--- Material provided Enclosed Below ---
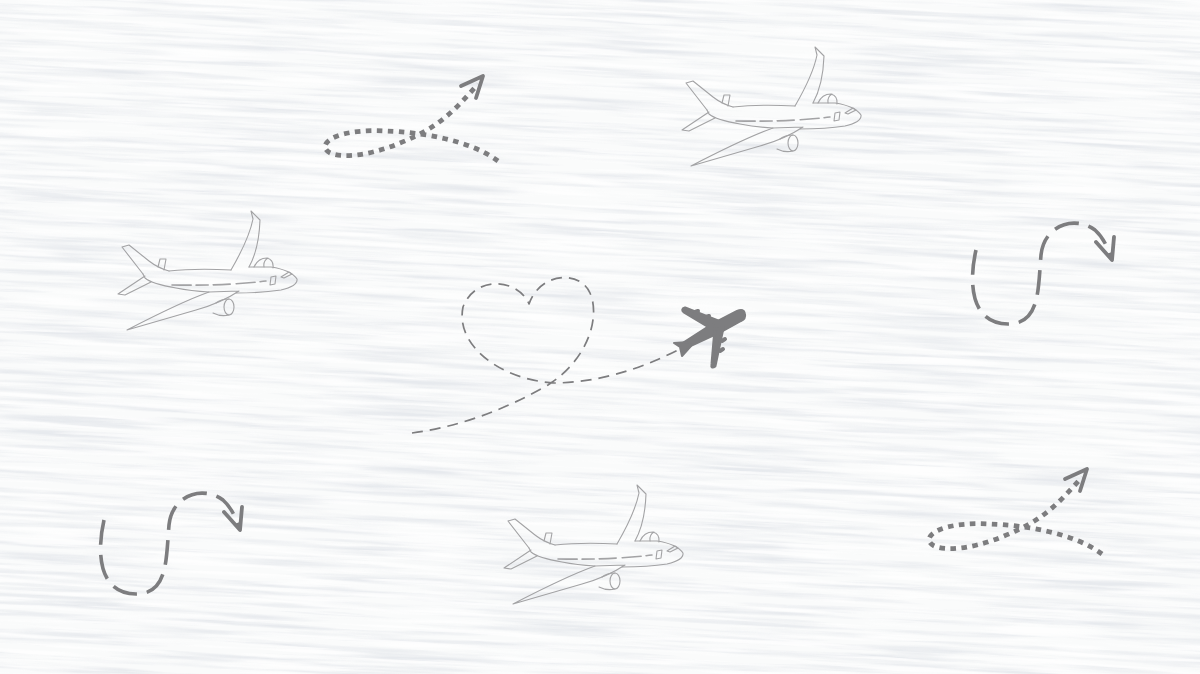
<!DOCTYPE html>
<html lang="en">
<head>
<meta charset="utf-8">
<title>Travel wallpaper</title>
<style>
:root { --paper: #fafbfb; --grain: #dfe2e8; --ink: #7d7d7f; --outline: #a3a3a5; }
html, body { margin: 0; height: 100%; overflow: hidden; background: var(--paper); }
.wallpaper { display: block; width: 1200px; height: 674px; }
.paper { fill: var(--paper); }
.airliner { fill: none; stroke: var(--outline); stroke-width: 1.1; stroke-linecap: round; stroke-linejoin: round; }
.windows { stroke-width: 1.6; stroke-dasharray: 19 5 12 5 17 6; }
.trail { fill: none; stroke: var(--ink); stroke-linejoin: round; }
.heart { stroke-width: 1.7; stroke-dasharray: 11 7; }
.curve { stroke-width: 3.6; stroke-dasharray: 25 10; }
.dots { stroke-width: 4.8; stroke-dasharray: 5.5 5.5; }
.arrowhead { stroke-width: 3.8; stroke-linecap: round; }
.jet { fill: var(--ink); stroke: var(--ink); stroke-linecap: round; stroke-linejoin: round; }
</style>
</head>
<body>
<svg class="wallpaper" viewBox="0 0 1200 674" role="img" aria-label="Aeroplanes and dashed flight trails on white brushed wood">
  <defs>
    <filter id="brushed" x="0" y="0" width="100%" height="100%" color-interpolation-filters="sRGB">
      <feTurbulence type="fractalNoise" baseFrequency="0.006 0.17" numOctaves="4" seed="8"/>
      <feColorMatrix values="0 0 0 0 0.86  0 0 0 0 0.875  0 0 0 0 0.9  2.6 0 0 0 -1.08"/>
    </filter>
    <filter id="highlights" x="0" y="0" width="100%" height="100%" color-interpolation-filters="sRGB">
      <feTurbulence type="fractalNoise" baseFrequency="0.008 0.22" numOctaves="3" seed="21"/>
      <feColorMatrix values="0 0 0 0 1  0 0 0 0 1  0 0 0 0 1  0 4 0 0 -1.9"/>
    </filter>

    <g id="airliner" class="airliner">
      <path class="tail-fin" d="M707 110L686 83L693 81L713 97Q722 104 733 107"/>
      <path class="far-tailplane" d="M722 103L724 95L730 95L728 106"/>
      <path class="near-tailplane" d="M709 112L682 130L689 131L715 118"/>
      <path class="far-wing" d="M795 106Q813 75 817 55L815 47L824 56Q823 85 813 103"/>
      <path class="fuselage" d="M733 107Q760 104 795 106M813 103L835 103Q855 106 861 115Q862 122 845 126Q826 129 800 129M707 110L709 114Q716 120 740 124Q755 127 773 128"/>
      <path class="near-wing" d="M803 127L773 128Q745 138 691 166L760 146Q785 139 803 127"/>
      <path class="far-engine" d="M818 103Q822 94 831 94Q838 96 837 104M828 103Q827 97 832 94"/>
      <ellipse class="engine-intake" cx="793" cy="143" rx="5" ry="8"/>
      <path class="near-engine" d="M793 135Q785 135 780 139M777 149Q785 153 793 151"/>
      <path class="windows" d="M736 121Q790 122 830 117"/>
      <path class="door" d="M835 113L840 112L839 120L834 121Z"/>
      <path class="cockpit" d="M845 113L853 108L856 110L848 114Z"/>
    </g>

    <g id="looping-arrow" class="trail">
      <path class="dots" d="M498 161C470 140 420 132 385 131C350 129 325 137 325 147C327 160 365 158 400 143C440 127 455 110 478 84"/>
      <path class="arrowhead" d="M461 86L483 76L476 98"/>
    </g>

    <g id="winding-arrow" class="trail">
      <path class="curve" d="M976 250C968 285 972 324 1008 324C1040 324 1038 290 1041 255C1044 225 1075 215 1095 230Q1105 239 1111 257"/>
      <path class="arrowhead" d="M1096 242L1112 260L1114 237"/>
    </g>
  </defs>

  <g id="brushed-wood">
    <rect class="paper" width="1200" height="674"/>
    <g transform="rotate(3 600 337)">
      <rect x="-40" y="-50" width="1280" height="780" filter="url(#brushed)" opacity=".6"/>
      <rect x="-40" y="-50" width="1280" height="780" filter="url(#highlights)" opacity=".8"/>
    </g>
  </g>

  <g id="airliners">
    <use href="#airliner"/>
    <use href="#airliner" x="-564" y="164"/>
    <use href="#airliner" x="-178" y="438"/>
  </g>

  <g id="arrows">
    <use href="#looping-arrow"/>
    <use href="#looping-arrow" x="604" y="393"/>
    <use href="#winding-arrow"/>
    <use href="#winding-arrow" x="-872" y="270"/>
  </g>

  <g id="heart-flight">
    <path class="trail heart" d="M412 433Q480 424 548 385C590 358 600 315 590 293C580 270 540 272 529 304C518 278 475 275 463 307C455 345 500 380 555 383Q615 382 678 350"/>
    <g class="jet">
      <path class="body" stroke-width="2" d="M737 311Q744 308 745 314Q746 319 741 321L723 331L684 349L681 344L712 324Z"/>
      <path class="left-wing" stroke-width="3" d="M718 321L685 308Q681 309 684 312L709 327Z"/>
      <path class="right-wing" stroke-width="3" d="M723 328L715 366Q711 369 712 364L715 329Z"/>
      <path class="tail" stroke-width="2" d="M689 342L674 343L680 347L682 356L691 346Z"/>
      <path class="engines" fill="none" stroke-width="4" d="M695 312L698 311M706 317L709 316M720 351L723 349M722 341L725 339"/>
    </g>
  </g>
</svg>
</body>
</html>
--- End of Enclosed Material provided ---
--- Material provided Enclosed Below ---
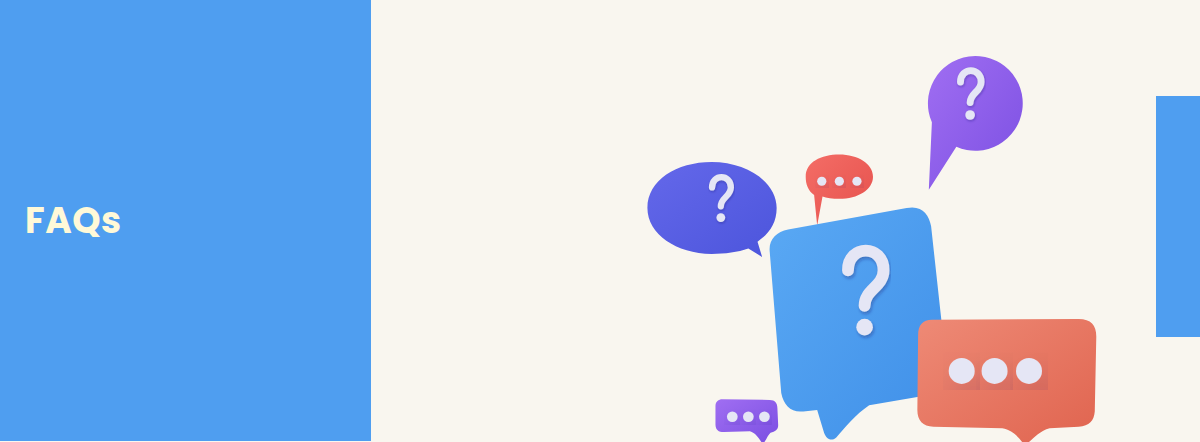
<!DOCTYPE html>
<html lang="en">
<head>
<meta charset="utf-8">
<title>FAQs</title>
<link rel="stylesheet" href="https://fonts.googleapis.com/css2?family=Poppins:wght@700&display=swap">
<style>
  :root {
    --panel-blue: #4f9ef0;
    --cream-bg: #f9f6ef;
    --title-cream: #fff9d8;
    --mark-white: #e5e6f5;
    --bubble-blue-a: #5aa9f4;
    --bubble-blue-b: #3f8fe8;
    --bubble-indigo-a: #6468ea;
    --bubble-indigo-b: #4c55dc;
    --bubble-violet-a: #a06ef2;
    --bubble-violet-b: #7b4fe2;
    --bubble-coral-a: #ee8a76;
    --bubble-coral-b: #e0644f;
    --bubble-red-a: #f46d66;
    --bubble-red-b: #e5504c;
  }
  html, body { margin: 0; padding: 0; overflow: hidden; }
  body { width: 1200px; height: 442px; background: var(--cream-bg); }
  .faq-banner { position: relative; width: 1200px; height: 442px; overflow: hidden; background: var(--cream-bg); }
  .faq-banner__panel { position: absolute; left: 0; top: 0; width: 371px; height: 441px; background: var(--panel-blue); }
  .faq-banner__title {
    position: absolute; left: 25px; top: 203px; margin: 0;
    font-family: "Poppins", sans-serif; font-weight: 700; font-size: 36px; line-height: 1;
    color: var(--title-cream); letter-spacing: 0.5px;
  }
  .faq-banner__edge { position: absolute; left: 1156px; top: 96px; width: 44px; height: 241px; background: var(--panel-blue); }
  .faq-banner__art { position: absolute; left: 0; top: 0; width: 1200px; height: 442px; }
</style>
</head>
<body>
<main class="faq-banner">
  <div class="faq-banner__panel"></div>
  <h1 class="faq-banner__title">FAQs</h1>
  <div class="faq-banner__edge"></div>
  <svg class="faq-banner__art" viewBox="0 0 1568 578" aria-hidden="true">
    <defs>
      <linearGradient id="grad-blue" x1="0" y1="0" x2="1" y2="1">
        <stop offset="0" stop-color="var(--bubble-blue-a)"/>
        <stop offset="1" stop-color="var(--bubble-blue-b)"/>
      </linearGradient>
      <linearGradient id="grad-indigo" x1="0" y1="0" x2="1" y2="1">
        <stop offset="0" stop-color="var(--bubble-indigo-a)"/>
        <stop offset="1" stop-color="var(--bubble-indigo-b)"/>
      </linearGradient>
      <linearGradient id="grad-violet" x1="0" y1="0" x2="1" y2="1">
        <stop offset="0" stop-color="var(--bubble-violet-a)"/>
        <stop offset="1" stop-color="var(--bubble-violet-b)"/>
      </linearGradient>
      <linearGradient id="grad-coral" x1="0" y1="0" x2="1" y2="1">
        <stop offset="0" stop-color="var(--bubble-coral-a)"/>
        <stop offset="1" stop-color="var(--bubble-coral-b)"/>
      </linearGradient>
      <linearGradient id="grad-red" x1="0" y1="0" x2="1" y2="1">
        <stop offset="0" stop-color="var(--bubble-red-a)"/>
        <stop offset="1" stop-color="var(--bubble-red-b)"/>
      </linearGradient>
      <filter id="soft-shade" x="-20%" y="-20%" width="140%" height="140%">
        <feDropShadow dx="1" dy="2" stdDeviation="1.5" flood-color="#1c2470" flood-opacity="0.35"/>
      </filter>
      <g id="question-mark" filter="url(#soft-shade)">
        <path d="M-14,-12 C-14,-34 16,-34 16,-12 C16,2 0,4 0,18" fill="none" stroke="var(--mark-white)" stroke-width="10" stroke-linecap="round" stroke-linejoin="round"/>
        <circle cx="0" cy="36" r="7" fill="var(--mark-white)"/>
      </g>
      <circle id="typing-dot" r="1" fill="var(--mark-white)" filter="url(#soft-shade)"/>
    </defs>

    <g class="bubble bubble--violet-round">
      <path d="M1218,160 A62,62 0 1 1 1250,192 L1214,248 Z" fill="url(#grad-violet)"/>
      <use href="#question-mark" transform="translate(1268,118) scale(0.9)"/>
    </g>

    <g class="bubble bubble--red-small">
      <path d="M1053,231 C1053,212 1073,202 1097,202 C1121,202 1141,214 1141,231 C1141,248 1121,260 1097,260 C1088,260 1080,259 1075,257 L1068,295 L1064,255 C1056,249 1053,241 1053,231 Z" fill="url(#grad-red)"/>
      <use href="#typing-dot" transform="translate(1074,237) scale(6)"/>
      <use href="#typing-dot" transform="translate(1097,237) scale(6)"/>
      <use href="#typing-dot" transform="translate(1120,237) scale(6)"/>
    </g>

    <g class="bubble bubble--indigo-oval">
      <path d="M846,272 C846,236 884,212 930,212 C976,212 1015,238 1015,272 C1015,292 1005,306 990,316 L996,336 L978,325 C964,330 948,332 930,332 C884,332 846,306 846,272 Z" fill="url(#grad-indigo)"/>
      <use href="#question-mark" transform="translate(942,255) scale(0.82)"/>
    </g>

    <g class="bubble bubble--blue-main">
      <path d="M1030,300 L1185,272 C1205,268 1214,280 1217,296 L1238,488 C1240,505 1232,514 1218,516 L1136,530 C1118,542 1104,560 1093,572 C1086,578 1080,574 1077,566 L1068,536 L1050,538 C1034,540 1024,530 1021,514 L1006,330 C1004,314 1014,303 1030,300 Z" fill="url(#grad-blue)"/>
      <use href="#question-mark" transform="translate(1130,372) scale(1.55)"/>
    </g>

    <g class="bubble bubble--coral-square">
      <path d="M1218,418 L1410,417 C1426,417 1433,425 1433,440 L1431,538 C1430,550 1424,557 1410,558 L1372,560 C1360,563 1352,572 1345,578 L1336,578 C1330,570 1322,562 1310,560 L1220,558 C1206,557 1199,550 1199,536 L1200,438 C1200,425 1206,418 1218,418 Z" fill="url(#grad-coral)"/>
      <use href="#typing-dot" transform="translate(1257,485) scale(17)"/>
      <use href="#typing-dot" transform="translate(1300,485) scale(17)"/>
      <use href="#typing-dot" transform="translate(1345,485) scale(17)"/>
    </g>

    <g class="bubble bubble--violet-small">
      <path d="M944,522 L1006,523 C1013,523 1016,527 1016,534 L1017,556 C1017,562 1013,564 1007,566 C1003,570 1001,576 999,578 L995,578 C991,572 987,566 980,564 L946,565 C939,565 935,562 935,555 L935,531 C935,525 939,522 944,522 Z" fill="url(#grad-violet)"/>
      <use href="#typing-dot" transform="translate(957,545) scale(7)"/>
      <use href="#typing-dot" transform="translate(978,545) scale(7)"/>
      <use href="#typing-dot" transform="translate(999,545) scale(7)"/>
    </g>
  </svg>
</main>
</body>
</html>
--- End of Enclosed Material provided ---
§ What this task involves: Your task is to collect every line above that contains the word "coral".

§ Output below:
    --bubble-coral-a: #ee8a76;
    --bubble-coral-b: #e0644f;
      <linearGradient id="grad-coral" x1="0" y1="0" x2="1" y2="1">
        <stop offset="0" stop-color="var(--bubble-coral-a)"/>
        <stop offset="1" stop-color="var(--bubble-coral-b)"/>
    <g class="bubble bubble--coral-square">
      <path d="M1218,418 L1410,417 C1426,417 1433,425 1433,440 L1431,538 C1430,550 1424,557 1410,558 L1372,560 C1360,563 1352,572 1345,578 L1336,578 C1330,570 1322,562 1310,560 L1220,558 C1206,557 1199,550 1199,536 L1200,438 C1200,425 1206,418 1218,418 Z" fill="url(#grad-coral)"/>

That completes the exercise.